To separate or stick together?

Then we have those words people are inclined to glue together, or not when they should.

“All together now,” said the conductor to the choir as one singer was out of tune.

“It wasn’t all together his fault.” But this is a fault, because he was alone, so he couldn’t be “all together.” Here it should read: “It wasn’t entirely his fault,” or rather: “It wasn’t altogether his fault.”

And what to think of “any more” versus “anymore”? Remember not to make any more (additional) mistakes after reading this, because you don’t need to anymore (nowadays).

Oh, those look-a-likes!

What to think of those words that sound the same, but mean completely different things? They are even written almost the same.

Allude, elude and illude, what to use when? If you refer indirectly to something, you allude, but if you avoid being captured, you elude, and when you mislead, you illude.

Not so difficult after all, just a thing to remember.

But what about ‘effect’ and ‘affect,’ which to use when? Put the pair in one sentence and their difference shows immediately. “The effect of her actions affected me.” Or in other words, “Her actions caused an emotional response,” i.e. influenced me.

That just about sums up the big difference between those two small words.

And then there is that elusive trio: lie, lay, and lie. Who doesn’t mistake one for the other at times?

“I will not lie, not down and not to you.” As you can see that one word—lie—has two meanings in this one sentence. They sound the same, are written the same, and only context reveals the meaning of the word. First one, to recline, and the second one, to tell a falsehood. Laying something down changes how the word is written, because a thing is inherently inert and cannot recline on its own volition. It needs to be laid.

“I like to lie about when I lie down for a nap, while I lay a book over my eyes.” All three possibilities of the trio in Present Tense. As you can hear—and see—the two things done by a human are written the same, while the one concerning an object is once again written differently. A good clue to keep in mind: When in doubt, if an object is in play, use lay. But remember that goes for Present Tense.

“I laid a book over my eyes as I lay down for a nap, but I lied about it.” All in Past Tense. As you can see the ‘rule’ given one paragraph up doesn’t work in past tense.

Basically with the verbs lie and lay, you just need to memorise their proper use. Just remember “to lie” is a thing humans do with their body, while “to lay” is something a person does with a thing.
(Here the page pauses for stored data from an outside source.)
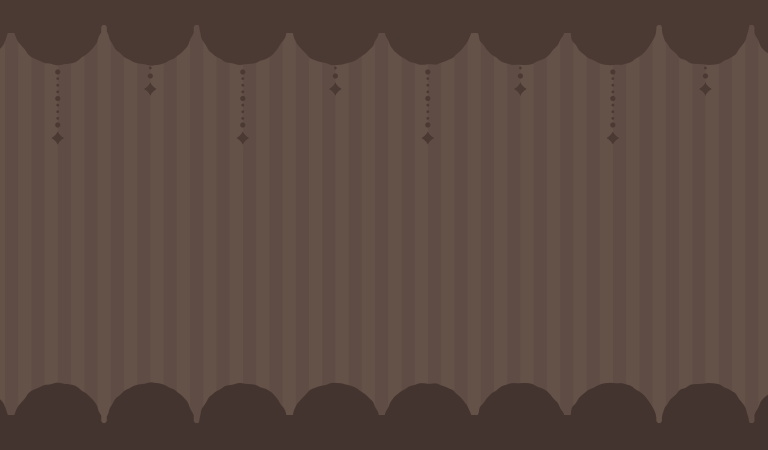
Reproduce this background procedurally as a WebGL 1 fragment shader.

```glsl
precision highp float;

// Striped brown wallpaper between two scalloped curtains, hung with beads.
// One scallop is one unit of length: circles joined to a strip form each
// curtain, and repeated cells place the cusps, beads and four-point stars.

uniform vec2 u_resolution;

#define PERIOD 0.2056        // scallop width, as a share of the height
#define SHIFT_X 0.1243       // position of the first cusp
#define RADIUS 0.4865        // scallop radius
#define CENTER_DEPTH 0.216   // scallop centre, measured from the border
#define STRIPES 3.5          // stripe pairs per scallop
#define WOBBLE 0.018         // roughness of the curtain edge
#define STAR_SIZE 0.075
#define STRIPE_LIGHT vec3(0.392, 0.318, 0.278)
#define STRIPE_DARK vec3(0.373, 0.302, 0.271)
#define TOP_COLOR vec3(0.296, 0.226, 0.203)
#define BOTTOM_COLOR vec3(0.267, 0.205, 0.188)

vec2 gradientAt(vec2 cell) {
  float angle = 6.2832 * fract(sin(dot(cell, vec2(127.1, 311.7))) * 43758.5);
  return vec2(cos(angle), sin(angle));
}

float gradientNoise(vec2 p) {
  vec2 i = floor(p), f = fract(p);
  vec2 u = f * f * (3.0 - 2.0 * f);
  vec2 e = vec2(1.0, 0.0);
  float low = mix(dot(gradientAt(i), f),
                  dot(gradientAt(i + e), f - e), u.x);
  float high = mix(dot(gradientAt(i + e.yx), f - e.yx),
                   dot(gradientAt(i + 1.0), f - 1.0), u.x);
  return mix(low, high, u.y);
}

// Coverage of a shape from its signed distance
float cover(float dist, float pixel) {
  return clamp(0.5 - dist / pixel, 0.0, 1.0);
}

// Curtain growing from depth 0; two neighbouring cusps in six reach further
float curtain(float x, float depth) {
  float cusp = floor(x + 0.5);
  float isTall = 1.0 - step(1.0, abs(mod(cusp, 6.0) - 1.5));
  float tip = mix(0.357, 0.27, isTall);
  float circle = length(vec2(fract(x) - 0.5, depth - CENTER_DEPTH)) - RADIUS;
  circle += WOBBLE * gradientNoise(vec2(x, depth) * 11.0);
  float slit = length(vec2(x - cusp, min(depth - tip - 0.03, 0.0))) - 0.03;
  return max(min(circle, depth - tip), -slit);
}

float star(vec2 p) {
  vec2 a = pow(abs(p) + 0.0001, vec2(0.75));
  return 0.7 * (pow(a.x + a.y, 1.333) - STAR_SIZE);
}

// String of beads ending in a star: long in even cells, short in odd ones
float pendant(float x, float depth) {
  float isShort = mod(floor(x), 2.0);
  float first = mix(0.778, 0.735, isShort);
  float gap = mix(0.0716, 0.0865, isShort);
  float last = mix(8.0, 1.0, isShort);
  float starDepth = mix(1.492, 0.962, isShort);
  float side = fract(x) - 0.5;

  float bead = clamp(floor((depth - first) / gap + 0.5), 0.0, last);
  float isLarge = 1.0 - step(0.5, mod(bead + 3.0 * isShort, 4.0));
  float beadRadius = mix(0.015, 0.028, isLarge);
  float beads = length(vec2(side, depth - first - bead * gap)) - beadRadius;
  return min(beads, star(vec2(side, depth - starDepth)));
}

void main() {
  vec2 p = gl_FragCoord.xy / (u_resolution.y * PERIOD);
  float pixel = 1.0 / (u_resolution.y * PERIOD);
  float x = p.x - SHIFT_X;
  float depth = 1.0 / PERIOD - p.y;
  float rise = p.y - 0.0216;

  // Vertical stripes
  float phase = x * STRIPES - 0.754;
  float stripe = (abs(fract(phase + 0.25) - 0.5) - 0.25) / STRIPES;
  vec3 color = mix(STRIPE_LIGHT, STRIPE_DARK, cover(stripe, pixel));

  // Pendants and curtains
  color = mix(color, TOP_COLOR, cover(pendant(x, depth), pixel));
  color = mix(color, TOP_COLOR, cover(curtain(x, depth), pixel));
  color = mix(color, BOTTOM_COLOR, cover(curtain(x, rise), pixel));

  gl_FragColor = vec4(color, 1.0);
}
```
Often, or rather mostly, we rely on the spellchecker to find our typos. What if we scramble our word into another also existing one and the spellchecker doesn’t catch it because it’s switched off, or the word just isn’t in its dictionary? “The tied came rolling in.” All perfectly proper English words, but one is wrong. Not the word itself, just which word is used. It should read: “The tide came rolling in.”

And that’s why I can’t stress it enough: Do not rely on the machine to check for typos, but read and re-read and then proofread and have it proofread, before you send something off into the world and to your readers.

This is certainly not a complete list; there’s much to be mistaken about and you wouldn’t be the first to make such mistakes, or the last. Keep in mind to proofread and don’t wail like a whale when you’ve fallen for the wile of words while you weren’t paying attention.

(Originally published in The Writers Beat Quarterly Issue #36)